Lunch: I had planned on having a panino at this tripe stand, but since it was raining we decided to go inside the San Lorenzo Market. On the ground floor of the market are two of the older places where you can get a great tripe sandwich: Nerbone and Pork’s. We ended up at Pork’s which was perfect.
Coffee: Robiglio - I love this pastry shop located on Via dei Medici. We got coffees and our favorite pastry, budino di riso
Museum: Uffizi - We got 3pm entry and there was no one there. January is the time to go, we had the place to ourselves.
Nap: Tea back in our hotel room and a rest
Dinner: Antico Ristoro di Cambi - located in the San Frediano neighborhood, this is one of my favorite places in Florence. It’s big, and brightly lit, and always full of locals. We started with crostini and we each ordered a glass of Tignanello. (they have a great wine by the glass selection). Domenico got ribolitta and I got pappa al pomodoro. Even though they are known for bistecca, we knew we were having that the next day, so went for the fried chicken and the fried rabbit and artichokes. Yum!
After dinner drinks: After this huge dinner we both needed a walk and then a grappa or amaro. We hung out in the Winter Garden of the St. Regis. I totally recommend this even if you’re not staying there. They have a piano player and it’s gorgeous and very comfortable and extremely grown up feeling.
Room Service: We had coffee in our room and had a slow lazy morning.
Late Morning Snack: We stopped by Procacci for a truffle panino and an espresso. This is the prefect pre-museum munch.
Museum: Exhibition at Palazzo Strozzi. (there is always something great there)
Shopping: Santa Maria Novella to pick up some soap.
Lunch: Sostanza, because no trip to Florence is complete without a meal here. We had the house wine, cups of broth to warm us up and then the tortino di carciofi to split. Although I usually get the butter chicken we decided to get the bistecca fiorentina which was amazing. Sides of beans and spinach. Their famous merengue cake for dessert.
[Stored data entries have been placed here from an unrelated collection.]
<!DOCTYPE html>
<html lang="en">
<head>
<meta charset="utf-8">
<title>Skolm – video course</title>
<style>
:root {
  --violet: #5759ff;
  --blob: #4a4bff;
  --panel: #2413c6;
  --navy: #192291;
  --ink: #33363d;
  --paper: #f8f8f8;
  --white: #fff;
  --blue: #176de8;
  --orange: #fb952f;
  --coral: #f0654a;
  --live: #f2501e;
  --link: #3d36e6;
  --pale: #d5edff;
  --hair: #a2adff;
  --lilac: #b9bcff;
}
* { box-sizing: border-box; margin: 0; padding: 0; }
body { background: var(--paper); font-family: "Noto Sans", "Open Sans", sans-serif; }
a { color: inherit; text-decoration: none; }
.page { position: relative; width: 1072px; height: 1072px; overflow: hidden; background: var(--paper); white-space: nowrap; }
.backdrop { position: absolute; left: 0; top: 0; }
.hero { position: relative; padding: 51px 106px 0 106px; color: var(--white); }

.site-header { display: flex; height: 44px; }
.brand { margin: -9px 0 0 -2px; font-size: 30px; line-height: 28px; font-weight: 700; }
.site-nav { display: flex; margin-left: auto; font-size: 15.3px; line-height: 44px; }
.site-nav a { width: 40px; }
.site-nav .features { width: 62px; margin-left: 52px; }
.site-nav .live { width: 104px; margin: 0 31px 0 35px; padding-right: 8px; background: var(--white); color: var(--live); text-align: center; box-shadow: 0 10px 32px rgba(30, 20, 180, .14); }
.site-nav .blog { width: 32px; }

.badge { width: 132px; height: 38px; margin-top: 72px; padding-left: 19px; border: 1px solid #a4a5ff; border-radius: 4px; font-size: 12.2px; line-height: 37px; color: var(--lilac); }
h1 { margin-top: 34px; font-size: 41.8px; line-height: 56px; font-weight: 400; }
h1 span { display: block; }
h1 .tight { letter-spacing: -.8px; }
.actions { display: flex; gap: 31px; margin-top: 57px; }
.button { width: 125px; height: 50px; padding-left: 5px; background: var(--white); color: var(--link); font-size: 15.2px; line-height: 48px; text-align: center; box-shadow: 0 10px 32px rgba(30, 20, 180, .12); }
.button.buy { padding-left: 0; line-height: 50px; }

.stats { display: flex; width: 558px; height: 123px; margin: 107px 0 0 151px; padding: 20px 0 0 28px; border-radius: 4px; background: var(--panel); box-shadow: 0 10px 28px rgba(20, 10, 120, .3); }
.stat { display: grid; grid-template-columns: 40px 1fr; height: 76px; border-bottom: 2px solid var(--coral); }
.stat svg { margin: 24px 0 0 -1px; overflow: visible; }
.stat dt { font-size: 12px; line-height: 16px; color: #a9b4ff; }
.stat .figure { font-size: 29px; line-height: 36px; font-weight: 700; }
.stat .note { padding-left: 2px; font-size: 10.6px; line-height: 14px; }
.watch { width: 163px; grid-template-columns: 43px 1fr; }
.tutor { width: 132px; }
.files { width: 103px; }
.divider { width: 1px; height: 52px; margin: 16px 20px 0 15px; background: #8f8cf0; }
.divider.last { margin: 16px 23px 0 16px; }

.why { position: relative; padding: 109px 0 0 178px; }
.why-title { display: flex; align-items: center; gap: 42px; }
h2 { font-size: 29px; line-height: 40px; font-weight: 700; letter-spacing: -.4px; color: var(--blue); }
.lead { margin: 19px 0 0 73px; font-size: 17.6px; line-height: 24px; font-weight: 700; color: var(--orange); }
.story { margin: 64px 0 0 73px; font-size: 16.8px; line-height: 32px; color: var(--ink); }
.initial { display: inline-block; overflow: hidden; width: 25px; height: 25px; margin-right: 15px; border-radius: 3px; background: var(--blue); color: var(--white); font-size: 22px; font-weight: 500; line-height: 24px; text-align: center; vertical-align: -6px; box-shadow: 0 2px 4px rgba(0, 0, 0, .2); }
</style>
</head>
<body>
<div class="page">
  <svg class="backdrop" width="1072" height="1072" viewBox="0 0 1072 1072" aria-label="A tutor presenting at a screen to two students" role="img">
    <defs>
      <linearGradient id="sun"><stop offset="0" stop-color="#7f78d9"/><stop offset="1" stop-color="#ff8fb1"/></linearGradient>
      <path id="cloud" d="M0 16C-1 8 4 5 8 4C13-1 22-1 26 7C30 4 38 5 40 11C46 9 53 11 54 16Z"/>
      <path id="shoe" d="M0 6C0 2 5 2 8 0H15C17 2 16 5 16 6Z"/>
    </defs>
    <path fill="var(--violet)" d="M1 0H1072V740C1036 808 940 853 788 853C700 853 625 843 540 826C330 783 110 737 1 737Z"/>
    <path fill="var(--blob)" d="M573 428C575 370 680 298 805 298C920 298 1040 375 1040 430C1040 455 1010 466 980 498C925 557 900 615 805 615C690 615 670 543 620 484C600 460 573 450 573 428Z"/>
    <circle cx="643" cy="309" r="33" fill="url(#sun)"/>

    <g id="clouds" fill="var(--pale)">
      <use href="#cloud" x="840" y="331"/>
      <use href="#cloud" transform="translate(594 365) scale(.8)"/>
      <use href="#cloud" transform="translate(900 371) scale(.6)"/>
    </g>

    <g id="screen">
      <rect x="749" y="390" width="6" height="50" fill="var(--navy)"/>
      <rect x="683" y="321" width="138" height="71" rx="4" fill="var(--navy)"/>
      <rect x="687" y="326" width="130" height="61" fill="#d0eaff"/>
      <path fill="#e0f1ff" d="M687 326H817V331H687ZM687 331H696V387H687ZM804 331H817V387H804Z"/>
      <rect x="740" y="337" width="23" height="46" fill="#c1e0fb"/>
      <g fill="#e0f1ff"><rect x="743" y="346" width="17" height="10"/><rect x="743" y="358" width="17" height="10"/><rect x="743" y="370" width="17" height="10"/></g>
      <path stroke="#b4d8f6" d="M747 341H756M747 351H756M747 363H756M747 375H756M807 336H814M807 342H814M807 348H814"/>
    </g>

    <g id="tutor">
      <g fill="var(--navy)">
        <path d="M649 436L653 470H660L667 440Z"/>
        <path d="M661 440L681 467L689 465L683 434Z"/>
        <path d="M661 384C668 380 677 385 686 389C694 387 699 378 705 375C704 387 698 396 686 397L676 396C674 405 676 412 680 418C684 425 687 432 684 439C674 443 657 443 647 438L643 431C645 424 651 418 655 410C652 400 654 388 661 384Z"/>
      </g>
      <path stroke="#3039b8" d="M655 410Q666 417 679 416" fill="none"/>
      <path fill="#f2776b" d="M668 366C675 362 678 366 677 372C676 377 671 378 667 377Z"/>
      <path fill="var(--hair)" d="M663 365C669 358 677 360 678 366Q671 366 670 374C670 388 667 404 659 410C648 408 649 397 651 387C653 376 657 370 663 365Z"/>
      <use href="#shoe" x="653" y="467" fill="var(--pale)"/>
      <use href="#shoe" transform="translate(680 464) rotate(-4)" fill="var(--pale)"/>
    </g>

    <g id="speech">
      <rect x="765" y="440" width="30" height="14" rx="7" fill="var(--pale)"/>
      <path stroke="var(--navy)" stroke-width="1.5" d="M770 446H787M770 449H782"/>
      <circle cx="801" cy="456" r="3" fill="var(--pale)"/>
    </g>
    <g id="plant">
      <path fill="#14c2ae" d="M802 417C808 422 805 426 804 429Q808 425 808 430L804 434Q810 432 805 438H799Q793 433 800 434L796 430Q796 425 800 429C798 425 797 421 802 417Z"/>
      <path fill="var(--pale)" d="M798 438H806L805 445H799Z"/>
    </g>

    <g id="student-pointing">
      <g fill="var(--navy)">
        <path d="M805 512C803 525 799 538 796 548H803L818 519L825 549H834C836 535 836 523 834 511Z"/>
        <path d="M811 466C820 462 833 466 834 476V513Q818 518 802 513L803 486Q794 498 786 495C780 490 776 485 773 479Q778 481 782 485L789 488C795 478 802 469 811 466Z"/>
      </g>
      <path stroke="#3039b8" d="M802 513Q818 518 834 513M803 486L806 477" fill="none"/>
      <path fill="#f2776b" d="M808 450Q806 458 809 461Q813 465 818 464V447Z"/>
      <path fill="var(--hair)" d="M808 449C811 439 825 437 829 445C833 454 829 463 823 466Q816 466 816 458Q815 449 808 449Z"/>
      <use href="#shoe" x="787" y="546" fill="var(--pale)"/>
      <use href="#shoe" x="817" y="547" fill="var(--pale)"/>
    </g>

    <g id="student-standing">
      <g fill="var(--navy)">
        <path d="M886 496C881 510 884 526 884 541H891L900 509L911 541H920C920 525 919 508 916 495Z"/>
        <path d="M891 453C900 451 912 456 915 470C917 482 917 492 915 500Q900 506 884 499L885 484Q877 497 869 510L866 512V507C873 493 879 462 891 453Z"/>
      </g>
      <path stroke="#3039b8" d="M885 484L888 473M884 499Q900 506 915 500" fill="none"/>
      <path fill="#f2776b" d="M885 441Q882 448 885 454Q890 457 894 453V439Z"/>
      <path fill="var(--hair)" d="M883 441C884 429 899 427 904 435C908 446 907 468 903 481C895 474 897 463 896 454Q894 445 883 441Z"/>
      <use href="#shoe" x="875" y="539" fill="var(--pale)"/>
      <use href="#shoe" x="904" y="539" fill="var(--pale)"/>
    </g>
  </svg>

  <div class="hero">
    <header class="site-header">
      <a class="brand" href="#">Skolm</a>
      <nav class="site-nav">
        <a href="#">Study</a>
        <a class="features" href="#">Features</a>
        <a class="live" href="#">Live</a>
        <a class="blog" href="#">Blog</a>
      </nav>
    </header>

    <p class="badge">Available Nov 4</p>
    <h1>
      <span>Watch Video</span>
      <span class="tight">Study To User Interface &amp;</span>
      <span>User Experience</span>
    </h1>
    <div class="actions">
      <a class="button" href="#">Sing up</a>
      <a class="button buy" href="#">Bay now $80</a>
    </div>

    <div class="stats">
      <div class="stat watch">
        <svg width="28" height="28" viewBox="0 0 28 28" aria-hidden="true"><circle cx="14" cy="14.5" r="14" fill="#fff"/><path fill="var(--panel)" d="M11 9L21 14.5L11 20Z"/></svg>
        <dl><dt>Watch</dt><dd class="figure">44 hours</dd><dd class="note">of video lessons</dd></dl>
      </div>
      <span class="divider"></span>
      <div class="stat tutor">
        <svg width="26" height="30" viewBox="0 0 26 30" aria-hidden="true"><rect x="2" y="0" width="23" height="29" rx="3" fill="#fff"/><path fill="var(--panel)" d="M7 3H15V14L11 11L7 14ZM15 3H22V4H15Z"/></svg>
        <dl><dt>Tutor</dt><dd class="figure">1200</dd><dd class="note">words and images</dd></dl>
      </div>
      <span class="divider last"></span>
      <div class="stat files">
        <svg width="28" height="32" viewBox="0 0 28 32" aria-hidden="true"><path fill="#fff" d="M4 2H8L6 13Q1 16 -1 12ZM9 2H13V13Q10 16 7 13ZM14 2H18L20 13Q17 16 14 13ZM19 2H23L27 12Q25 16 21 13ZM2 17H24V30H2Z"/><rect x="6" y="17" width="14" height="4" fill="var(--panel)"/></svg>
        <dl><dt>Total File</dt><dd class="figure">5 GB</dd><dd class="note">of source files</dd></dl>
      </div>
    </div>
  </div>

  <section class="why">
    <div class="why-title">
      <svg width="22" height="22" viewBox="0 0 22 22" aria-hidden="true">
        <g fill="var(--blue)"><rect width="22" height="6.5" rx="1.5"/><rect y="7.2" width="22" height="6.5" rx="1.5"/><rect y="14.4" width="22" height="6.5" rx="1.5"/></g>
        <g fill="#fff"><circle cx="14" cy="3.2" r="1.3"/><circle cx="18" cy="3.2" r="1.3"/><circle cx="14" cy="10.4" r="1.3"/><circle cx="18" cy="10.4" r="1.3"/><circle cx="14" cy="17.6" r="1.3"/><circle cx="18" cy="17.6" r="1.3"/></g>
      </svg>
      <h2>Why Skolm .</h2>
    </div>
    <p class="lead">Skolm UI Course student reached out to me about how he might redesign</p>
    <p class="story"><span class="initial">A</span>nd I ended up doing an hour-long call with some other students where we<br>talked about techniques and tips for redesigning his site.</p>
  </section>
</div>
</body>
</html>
Rest: Nap and coffee in our fabulous suite
Afternoon: Antico Setificio Fiorentino has been looming luxury fabrics for centuires. We talked our way in, but I think you usually have to contact them ahead of time and pay for a tour. If you aren’t able to book a tour, visit Bartolozzi for an equally atmospheric artisan workshop.
Tea Time: I love the cozy tea room La Via del Te. It’s the perfect place to warm up on a winter afternoon.
Cocktails: I met up with Kacie Rose (she’s a very famous Tiktoker, travel advisor and an all around great person) at The St. Regis for martinis.
Dinner: Domenico and I meant to go to Cocco Lezzone but somehow we ended up having another round of cocktails and decided to have dinner in the hotel’s beautiful restaurant.
Checked out and left our bags at hotel.
Museum: Bargello - We had the entire place to ourselves.
Walked over the Ponte Vecchio - Because if you don’t walk on the Ponte Vecchio have you really been in Florence?
Lunch: Trattoria Camillo: We actually wanted to have dinner here, but they are closed Monday and Tuesday. I love this place so much. We each Glass of Chianti Classico Riserva and shared Fried Artichokes and Celeriac salad to start. Domenico had Ceciata (Pork stewed with chickpeas) and I had Sweetbreads and artichokes. Crispy fried potatoes on the side and the best tiramisu in town for dessert.
Picked up our bags and headed to the Station and back to Rome.
Thank you for all the feedback about TikTok. Since so many of you mentioned you didn’t use it and didn’t want to, I’ve started a new series for paying subscribers of this newsletter, sharing versions of my TikTok videos along with useful links. Last week’s post was a trip to the Farmer’s Market along with lots of recipes about how to use the vegetables I bought. And I’ll be sharing a few videos I shot in Florence soon.
What a fun read!!!
As the emoji suggests, it was offered more in jest. There is a degree of truth to it, however, as Americans are rarely seen in this beautiful part of Italy. Rather, they succumb to the mainstream advertising about Tuscany. So, as an American, I relish the opportunity to spend time in a place where my countrymen are not crawling all over the place.
If you continue to feel this is odd, please feel free to block me from further communication on your site.